Segment Open
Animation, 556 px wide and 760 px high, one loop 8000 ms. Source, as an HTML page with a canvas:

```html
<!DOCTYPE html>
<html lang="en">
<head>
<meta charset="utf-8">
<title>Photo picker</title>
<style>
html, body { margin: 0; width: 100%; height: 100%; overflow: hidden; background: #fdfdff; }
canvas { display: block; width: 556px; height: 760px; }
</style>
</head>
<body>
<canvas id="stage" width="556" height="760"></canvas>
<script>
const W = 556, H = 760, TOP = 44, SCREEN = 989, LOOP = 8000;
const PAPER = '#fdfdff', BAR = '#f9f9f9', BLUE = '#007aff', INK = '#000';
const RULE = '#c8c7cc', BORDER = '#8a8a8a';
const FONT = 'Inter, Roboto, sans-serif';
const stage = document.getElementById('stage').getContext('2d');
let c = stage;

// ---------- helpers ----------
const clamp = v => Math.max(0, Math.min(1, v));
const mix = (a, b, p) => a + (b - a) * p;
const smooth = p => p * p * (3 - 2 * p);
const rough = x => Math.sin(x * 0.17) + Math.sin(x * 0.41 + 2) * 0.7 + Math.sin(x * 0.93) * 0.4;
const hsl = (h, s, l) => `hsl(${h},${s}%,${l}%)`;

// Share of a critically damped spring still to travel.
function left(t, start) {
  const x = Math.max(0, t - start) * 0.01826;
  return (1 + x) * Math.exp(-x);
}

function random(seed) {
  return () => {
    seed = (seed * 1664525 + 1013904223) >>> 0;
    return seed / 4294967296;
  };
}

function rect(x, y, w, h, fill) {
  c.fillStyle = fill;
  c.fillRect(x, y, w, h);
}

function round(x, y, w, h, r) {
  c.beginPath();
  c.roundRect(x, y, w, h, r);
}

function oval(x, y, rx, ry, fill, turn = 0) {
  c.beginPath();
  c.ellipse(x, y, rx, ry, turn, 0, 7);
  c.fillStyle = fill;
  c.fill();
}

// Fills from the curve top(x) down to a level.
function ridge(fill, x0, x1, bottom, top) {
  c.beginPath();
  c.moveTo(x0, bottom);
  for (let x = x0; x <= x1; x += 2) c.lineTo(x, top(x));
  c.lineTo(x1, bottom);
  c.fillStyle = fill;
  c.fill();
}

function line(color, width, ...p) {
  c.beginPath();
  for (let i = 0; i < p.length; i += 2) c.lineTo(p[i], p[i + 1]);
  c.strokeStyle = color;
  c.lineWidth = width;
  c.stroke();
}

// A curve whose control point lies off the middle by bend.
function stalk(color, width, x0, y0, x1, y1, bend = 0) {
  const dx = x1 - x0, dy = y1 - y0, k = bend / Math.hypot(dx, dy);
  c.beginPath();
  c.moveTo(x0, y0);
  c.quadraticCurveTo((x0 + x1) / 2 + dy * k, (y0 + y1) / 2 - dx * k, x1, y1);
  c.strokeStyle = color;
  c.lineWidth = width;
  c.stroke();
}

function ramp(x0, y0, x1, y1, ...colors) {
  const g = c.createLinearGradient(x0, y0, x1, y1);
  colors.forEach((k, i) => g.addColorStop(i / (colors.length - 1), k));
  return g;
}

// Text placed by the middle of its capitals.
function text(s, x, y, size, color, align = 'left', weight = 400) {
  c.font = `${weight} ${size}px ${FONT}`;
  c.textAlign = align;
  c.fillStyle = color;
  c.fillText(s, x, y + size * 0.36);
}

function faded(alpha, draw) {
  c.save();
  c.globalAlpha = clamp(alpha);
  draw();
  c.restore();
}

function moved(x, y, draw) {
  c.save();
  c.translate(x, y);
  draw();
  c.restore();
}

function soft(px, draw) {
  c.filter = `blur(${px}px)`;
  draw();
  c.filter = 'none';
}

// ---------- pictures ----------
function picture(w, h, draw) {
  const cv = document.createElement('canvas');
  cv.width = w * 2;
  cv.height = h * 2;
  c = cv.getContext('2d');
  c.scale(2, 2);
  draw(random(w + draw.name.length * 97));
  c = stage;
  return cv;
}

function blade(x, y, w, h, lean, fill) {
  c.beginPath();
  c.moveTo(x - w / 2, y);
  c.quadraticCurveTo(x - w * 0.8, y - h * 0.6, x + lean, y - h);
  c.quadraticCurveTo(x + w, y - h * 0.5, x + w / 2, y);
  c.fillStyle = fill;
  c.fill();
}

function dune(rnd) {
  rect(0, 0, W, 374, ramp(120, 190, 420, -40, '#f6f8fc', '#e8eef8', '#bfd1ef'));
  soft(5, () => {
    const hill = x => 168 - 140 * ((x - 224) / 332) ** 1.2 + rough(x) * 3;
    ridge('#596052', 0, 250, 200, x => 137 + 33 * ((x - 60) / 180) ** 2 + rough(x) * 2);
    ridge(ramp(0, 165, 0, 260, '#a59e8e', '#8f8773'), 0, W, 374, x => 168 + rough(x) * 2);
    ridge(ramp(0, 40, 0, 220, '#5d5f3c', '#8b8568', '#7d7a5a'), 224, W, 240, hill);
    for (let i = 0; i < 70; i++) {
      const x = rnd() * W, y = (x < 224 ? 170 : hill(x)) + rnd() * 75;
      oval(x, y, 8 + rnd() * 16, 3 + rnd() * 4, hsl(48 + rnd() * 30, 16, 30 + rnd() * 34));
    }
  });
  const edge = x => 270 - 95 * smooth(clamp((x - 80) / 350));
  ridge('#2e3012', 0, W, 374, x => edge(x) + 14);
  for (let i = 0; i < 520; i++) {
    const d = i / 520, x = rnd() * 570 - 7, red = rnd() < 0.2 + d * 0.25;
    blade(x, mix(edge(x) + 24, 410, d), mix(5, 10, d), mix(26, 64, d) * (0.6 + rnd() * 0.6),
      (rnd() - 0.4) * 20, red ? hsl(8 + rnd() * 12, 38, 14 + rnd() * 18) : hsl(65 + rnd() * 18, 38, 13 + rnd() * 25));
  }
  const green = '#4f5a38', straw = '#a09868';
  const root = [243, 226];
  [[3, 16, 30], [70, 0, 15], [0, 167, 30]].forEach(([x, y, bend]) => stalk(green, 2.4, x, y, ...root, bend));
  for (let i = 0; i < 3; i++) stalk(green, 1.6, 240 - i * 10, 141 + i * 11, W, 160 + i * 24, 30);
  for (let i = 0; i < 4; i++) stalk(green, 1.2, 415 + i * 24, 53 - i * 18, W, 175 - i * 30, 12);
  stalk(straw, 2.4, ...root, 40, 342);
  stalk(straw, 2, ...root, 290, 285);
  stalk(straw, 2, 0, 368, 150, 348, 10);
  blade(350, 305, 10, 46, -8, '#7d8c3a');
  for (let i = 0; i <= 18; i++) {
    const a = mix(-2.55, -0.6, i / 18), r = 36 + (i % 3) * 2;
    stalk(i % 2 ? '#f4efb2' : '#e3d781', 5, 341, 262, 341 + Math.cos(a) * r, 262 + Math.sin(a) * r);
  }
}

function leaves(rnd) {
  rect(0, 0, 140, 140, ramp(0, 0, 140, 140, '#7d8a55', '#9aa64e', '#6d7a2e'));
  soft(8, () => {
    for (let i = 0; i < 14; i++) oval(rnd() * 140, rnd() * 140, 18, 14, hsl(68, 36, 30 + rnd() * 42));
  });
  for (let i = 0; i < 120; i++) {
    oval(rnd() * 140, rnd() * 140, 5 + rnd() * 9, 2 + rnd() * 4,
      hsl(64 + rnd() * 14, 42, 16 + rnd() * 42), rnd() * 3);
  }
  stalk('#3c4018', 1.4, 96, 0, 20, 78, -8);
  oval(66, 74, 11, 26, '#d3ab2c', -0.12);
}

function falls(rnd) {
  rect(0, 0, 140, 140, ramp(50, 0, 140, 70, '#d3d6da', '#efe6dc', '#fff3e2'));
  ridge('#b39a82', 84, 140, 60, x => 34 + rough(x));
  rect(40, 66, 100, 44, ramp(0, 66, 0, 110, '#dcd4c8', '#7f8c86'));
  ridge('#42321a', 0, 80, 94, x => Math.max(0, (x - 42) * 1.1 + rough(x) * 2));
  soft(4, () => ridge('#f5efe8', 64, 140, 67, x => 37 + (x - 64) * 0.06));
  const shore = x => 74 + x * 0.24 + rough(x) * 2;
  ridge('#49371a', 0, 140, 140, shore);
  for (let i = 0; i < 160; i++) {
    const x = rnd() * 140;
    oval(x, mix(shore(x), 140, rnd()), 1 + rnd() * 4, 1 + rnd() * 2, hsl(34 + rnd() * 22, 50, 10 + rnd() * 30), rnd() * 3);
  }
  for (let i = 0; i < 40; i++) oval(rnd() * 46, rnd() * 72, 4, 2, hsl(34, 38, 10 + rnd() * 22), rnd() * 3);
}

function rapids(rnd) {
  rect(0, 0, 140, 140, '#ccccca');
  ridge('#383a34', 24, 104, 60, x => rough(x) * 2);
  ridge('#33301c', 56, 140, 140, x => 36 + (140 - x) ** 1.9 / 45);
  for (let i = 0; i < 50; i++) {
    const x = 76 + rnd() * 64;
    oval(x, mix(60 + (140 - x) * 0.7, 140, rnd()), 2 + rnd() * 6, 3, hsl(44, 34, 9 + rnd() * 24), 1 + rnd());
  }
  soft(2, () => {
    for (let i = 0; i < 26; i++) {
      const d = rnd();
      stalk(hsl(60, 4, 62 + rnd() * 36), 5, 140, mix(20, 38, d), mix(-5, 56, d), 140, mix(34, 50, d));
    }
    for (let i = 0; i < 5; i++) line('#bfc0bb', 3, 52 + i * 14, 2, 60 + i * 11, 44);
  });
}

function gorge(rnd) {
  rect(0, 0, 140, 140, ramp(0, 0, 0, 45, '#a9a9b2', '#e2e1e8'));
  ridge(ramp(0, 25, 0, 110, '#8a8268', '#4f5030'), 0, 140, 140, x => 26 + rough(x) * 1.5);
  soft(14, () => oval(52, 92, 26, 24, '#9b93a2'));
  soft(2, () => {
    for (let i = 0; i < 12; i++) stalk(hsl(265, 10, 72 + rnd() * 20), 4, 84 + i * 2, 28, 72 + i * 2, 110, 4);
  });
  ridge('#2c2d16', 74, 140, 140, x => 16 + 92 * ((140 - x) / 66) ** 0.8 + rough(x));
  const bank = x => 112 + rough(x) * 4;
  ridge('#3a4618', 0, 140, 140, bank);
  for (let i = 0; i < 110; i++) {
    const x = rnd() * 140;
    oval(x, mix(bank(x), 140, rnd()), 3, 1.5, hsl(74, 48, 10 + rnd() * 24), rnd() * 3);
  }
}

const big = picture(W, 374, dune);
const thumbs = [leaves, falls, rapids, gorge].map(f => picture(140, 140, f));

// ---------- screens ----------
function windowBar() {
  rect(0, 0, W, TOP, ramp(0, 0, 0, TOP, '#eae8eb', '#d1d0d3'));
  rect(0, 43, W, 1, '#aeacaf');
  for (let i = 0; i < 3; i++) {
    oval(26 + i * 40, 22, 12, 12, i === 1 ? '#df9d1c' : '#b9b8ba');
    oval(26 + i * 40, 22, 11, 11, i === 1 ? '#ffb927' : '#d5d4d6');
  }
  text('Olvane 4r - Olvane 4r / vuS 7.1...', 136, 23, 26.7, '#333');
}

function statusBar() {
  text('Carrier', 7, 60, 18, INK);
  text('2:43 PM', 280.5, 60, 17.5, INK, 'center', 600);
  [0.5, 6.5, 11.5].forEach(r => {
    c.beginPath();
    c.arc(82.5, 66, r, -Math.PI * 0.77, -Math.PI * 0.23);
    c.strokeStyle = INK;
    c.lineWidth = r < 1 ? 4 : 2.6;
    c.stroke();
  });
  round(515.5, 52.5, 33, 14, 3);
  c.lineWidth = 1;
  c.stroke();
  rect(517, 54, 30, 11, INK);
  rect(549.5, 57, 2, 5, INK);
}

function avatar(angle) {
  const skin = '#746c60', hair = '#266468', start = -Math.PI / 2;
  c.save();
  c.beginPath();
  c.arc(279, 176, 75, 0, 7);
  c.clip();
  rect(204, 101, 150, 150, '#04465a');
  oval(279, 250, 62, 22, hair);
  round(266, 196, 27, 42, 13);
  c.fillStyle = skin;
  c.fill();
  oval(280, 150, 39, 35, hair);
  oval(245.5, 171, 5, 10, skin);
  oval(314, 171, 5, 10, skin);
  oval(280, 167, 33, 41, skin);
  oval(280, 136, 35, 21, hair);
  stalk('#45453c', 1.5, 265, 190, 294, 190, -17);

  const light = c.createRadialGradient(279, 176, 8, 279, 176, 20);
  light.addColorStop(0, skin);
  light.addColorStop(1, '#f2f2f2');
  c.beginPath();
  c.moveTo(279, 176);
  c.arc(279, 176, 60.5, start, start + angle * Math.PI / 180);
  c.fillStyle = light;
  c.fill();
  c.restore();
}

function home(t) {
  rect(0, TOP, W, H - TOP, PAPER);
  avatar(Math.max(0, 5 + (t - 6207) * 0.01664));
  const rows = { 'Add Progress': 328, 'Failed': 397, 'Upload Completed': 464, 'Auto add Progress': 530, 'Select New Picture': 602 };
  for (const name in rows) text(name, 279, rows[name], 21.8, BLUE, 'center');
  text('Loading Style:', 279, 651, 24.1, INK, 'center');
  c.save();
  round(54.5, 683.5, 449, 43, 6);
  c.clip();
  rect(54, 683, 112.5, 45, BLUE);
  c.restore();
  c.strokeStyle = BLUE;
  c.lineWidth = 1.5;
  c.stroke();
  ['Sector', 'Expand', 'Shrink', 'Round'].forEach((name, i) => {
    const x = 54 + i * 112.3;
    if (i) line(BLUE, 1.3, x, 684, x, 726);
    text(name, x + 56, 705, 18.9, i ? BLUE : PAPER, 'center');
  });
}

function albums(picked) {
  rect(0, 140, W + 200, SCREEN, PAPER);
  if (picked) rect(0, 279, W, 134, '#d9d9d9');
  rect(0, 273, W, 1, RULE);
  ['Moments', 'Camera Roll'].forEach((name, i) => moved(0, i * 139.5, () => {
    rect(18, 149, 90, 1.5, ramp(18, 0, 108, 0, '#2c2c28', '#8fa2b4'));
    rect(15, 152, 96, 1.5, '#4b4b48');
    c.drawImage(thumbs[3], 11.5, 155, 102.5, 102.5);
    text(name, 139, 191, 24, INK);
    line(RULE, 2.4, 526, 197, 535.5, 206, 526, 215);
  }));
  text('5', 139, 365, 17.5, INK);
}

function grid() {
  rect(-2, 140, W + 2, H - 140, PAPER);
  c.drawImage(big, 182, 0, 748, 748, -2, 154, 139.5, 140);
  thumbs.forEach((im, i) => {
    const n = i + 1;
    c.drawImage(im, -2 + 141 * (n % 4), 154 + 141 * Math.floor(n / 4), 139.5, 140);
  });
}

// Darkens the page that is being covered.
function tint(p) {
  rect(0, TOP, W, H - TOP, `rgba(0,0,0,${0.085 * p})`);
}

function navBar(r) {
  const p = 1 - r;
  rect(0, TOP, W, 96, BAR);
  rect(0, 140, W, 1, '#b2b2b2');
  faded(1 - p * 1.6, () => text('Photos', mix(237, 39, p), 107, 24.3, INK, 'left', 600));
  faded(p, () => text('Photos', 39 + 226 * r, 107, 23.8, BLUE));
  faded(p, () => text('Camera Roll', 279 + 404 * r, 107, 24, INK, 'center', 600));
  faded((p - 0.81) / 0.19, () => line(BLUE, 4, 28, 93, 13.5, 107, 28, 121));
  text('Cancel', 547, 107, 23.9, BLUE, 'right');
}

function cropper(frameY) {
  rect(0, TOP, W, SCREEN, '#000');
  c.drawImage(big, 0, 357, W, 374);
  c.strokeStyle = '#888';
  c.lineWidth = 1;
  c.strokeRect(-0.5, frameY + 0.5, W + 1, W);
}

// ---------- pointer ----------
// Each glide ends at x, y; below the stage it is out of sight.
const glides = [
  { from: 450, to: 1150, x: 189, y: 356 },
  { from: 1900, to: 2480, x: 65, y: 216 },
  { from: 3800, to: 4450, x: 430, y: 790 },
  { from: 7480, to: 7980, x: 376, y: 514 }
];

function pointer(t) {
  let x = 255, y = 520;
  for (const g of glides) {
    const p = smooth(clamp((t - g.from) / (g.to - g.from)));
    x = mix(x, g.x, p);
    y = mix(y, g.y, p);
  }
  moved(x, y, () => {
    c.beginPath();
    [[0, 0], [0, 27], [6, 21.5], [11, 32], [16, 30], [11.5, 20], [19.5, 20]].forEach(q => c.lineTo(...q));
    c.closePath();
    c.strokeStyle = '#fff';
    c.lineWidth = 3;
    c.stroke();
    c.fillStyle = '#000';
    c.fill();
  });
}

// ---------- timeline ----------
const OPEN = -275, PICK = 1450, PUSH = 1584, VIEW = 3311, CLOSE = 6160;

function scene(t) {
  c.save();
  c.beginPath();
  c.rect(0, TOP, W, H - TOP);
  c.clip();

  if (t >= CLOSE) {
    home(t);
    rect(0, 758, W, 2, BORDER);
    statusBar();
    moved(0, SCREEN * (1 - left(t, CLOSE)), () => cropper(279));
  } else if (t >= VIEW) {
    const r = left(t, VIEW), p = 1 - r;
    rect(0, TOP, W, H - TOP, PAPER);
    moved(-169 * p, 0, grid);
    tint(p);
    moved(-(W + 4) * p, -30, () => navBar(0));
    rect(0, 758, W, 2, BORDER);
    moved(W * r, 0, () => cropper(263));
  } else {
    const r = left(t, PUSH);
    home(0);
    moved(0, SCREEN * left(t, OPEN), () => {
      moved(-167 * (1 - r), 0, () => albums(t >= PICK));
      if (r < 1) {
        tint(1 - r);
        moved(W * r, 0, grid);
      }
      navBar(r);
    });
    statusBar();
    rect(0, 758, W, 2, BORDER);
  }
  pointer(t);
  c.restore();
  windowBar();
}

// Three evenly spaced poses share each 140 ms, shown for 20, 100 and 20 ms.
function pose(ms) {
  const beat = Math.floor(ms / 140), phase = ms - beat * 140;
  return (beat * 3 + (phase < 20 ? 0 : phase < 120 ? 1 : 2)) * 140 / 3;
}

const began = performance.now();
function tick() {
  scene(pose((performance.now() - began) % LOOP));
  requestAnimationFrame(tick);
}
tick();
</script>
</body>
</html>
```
Segment Closed
# Goal of the exercise:
Some lines above contain the word "root". Copy each of them.

# Written solution:
  const root = [243, 226];
  [[3, 16, 30], [70, 0, 15], [0, 167, 30]].forEach(([x, y, bend]) => stalk(green, 2.4, x, y, ...root, bend));
  stalk(straw, 2.4, ...root, 40, 342);
  stalk(straw, 2, ...root, 290, 285);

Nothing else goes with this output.